On Friday, November 4, 1949, a newspaper in Manhattan, New York, The Daily Times, published the following article. Over sixty-two years have passed since it was published. But other than a few intricacies of grammar and punctuation, it doesn't look to me like much has changed in all that time. I don't know whether to be fascinated or frustrated by that realization. Read it yourself and see if you don't agree.
ODE TO THE WELFARE STATE
Mr. Truman's St. Paul, Minn., pie-for-everybody speech last night reminded us that,at the tail-end of the recent session of Congress, Representative Clarence J. Brown (R-Ohio) jammed into the congressional record the following poem, describing its author only as "a prominent Democrat of the State of Georgia."
Father, must I go to work?
No, my lucky son.
We're living now on Easy Street
On dough from Washington.
We've left it up to Uncle Sam

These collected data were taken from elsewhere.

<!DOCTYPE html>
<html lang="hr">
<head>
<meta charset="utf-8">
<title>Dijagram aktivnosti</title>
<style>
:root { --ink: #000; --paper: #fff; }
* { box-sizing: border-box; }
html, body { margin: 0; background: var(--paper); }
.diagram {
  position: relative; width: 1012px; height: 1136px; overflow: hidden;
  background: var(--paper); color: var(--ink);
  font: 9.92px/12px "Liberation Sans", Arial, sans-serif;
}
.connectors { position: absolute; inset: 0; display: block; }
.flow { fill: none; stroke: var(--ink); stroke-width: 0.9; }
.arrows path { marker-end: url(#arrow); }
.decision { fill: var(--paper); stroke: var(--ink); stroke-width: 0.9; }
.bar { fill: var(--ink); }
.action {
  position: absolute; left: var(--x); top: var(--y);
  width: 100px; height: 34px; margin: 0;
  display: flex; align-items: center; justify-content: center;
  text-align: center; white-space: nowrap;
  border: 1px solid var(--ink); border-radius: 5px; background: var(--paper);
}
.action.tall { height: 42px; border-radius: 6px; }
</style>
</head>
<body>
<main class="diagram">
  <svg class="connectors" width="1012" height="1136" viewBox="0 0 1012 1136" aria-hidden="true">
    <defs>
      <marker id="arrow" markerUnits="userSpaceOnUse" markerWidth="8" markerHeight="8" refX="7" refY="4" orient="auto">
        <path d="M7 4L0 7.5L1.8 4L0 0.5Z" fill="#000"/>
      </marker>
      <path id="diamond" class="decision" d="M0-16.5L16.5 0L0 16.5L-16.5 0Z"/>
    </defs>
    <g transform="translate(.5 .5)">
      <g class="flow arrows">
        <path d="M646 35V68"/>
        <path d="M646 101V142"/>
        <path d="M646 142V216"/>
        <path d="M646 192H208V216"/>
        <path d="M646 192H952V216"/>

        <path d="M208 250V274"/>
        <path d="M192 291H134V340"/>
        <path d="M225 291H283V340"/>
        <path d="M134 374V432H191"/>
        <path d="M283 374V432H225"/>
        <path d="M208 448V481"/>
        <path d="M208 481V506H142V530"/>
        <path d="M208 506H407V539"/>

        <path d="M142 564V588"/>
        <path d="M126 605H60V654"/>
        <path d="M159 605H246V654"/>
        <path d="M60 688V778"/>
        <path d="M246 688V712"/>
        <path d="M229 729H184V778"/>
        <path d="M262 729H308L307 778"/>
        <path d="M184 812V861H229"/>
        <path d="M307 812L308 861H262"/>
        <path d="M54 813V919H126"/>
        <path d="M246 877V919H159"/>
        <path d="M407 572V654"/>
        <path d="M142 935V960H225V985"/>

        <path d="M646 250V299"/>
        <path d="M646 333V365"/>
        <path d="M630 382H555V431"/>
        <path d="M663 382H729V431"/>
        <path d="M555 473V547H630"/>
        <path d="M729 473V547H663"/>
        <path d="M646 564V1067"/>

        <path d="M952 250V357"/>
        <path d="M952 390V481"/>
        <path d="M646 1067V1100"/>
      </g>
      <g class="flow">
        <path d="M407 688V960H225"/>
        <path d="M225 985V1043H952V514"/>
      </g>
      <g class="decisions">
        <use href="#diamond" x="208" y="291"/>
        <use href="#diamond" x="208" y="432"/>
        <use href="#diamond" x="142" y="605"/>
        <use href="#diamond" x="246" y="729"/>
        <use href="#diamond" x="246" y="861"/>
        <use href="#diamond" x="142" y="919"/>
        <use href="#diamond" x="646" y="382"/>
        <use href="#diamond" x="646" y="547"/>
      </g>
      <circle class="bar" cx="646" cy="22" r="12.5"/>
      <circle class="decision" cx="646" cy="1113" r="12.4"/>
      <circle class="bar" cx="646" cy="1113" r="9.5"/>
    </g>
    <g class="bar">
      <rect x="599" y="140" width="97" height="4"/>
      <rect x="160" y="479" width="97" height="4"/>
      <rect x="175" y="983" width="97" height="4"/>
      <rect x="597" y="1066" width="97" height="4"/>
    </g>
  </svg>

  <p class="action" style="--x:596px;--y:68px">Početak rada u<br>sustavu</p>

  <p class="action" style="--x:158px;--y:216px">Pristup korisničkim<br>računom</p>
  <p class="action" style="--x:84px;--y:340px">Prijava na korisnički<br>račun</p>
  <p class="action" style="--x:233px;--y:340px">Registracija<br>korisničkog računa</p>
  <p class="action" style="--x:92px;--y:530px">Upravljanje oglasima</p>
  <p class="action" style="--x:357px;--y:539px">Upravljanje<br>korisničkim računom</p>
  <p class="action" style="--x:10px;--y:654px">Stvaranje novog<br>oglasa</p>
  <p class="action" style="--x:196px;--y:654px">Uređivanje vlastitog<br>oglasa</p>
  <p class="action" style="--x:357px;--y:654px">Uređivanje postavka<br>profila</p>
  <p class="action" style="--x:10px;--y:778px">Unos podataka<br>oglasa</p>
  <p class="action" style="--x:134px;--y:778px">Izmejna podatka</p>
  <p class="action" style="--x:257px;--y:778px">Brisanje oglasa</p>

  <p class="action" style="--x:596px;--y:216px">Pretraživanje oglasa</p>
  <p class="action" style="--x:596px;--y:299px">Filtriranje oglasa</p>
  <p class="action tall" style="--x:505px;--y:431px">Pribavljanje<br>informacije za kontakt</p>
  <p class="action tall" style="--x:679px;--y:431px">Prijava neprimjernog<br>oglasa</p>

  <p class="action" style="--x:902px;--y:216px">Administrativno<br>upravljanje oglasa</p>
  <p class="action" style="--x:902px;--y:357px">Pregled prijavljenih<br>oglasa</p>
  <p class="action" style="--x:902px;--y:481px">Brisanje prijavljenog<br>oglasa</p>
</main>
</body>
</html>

So don't get exercised.
Nobody has to give a damn-
We've all been subsidized.
But if Sam treats us all so well
And feeds us milk and honey,

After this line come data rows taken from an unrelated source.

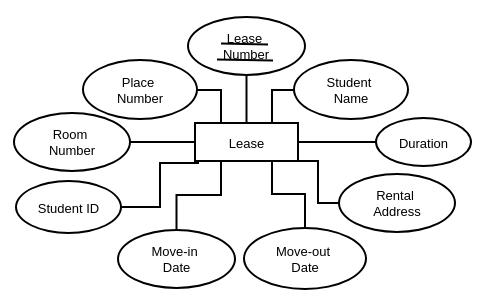
<!DOCTYPE html>
<html lang="en">
<head>
<meta charset="utf-8">
<title>Lease entity diagram</title>
<style>
:root { --ink: #000; --paper: #fff; }
* { box-sizing: border-box; }
html, body { margin: 0; overflow: hidden; }
.diagram {
  position: relative;
  width: 484px;
  height: 304px;
  overflow: hidden;
  background: var(--paper);
  color: var(--ink);
  font: 13px/16px "Liberation Sans", Arial, sans-serif;
}
.connectors, .key-marks { position: absolute; inset: 0; fill: none; stroke: var(--ink); stroke-width: 2; }
.node {
  position: absolute;
  display: flex;
  flex-direction: column;
  align-items: center;
  justify-content: center;
  padding-top: 2px;
  border: 2px solid var(--ink);
  background: var(--paper);
  white-space: nowrap;
}
.attribute { border-radius: 50%; }
.node span + span { padding-left: 4px; }
.lease { left: 194px; top: 122px; width: 105px; height: 40px; padding-top: 3px; }
.lease-number { left: 187px; top: 16px; width: 119px; height: 60px; padding: 2px 4px 0 0; }
.lease-number span + span { padding-left: 3px; }
.place-number { left: 82px; top: 59px; width: 116px; height: 61px; padding-right: 4px; }
.student-name { left: 293px; top: 59px; width: 116px; height: 61px; padding-right: 4px; }
.room-number { left: 13px; top: 112px; width: 118px; height: 60px; padding-right: 4px; }
.duration { left: 375px; top: 117px; width: 97px; height: 50px; padding-top: 3px; }
.student-id { left: 15px; top: 180px; width: 107px; height: 54px; padding-top: 3px; }
.rental-address { left: 338px; top: 173px; width: 118px; height: 60px; padding-right: 4px; }
.move-in { left: 117px; top: 229px; width: 119px; height: 60px; padding-right: 4px; }
.move-out { left: 243px; top: 227px; width: 124px; height: 63px; padding-right: 4px; }
</style>
</head>
<body>
<main class="diagram">
  <svg class="connectors" width="484" height="304" viewBox="0 0 484 304" aria-hidden="true">
    <path d="M246.500 74V124"/>
    <path d="M196 90H221V124"/>
    <path d="M295 90H272V124"/>
    <path d="M130 142H196"/>
    <path d="M298 142H377"/>
    <path d="M121 207H160V163H199"/>
    <path d="M296 161H318V203H340"/>
    <path d="M221 160V195H176.500V231"/>
    <path d="M272 160V194H305V229"/>
  </svg>

  <div class="node lease">Lease</div>
  <div class="node attribute lease-number"><span>Lease</span><span>Number</span></div>
  <div class="node attribute place-number"><span>Place</span><span>Number</span></div>
  <div class="node attribute student-name"><span>Student</span><span>Name</span></div>
  <div class="node attribute room-number"><span>Room</span><span>Number</span></div>
  <div class="node attribute duration">Duration</div>
  <div class="node attribute student-id">Student ID</div>
  <div class="node attribute rental-address"><span>Rental</span><span>Address</span></div>
  <div class="node attribute move-in"><span>Move-in</span><span>Date</span></div>
  <div class="node attribute move-out"><span>Move-out</span><span>Date</span></div>

  <svg class="key-marks" width="484" height="304" viewBox="0 0 484 304" aria-hidden="true">
    <path d="M221 43.500L268 44.500M217 59.500L273 60.500"/>
  </svg>
</main>
</body>
</html>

Please, daddy, tell me what the hell
He's going to use for money.
Don't worry, bub, there's not a hitch
In this here noble plan-
He simply soaks the filthy rich
And helps the common man.
But, father, won't there come a time
When they run out of cash
And we have left them not a dime
When things will go all to smash?
My faith in you is shrinking, son,
You nosy little brat;
You do too much damn thinking, son,
To be a Democrat.
Hat tip to my friend at Wildriver Blog for
sending this newspaper article to me in email.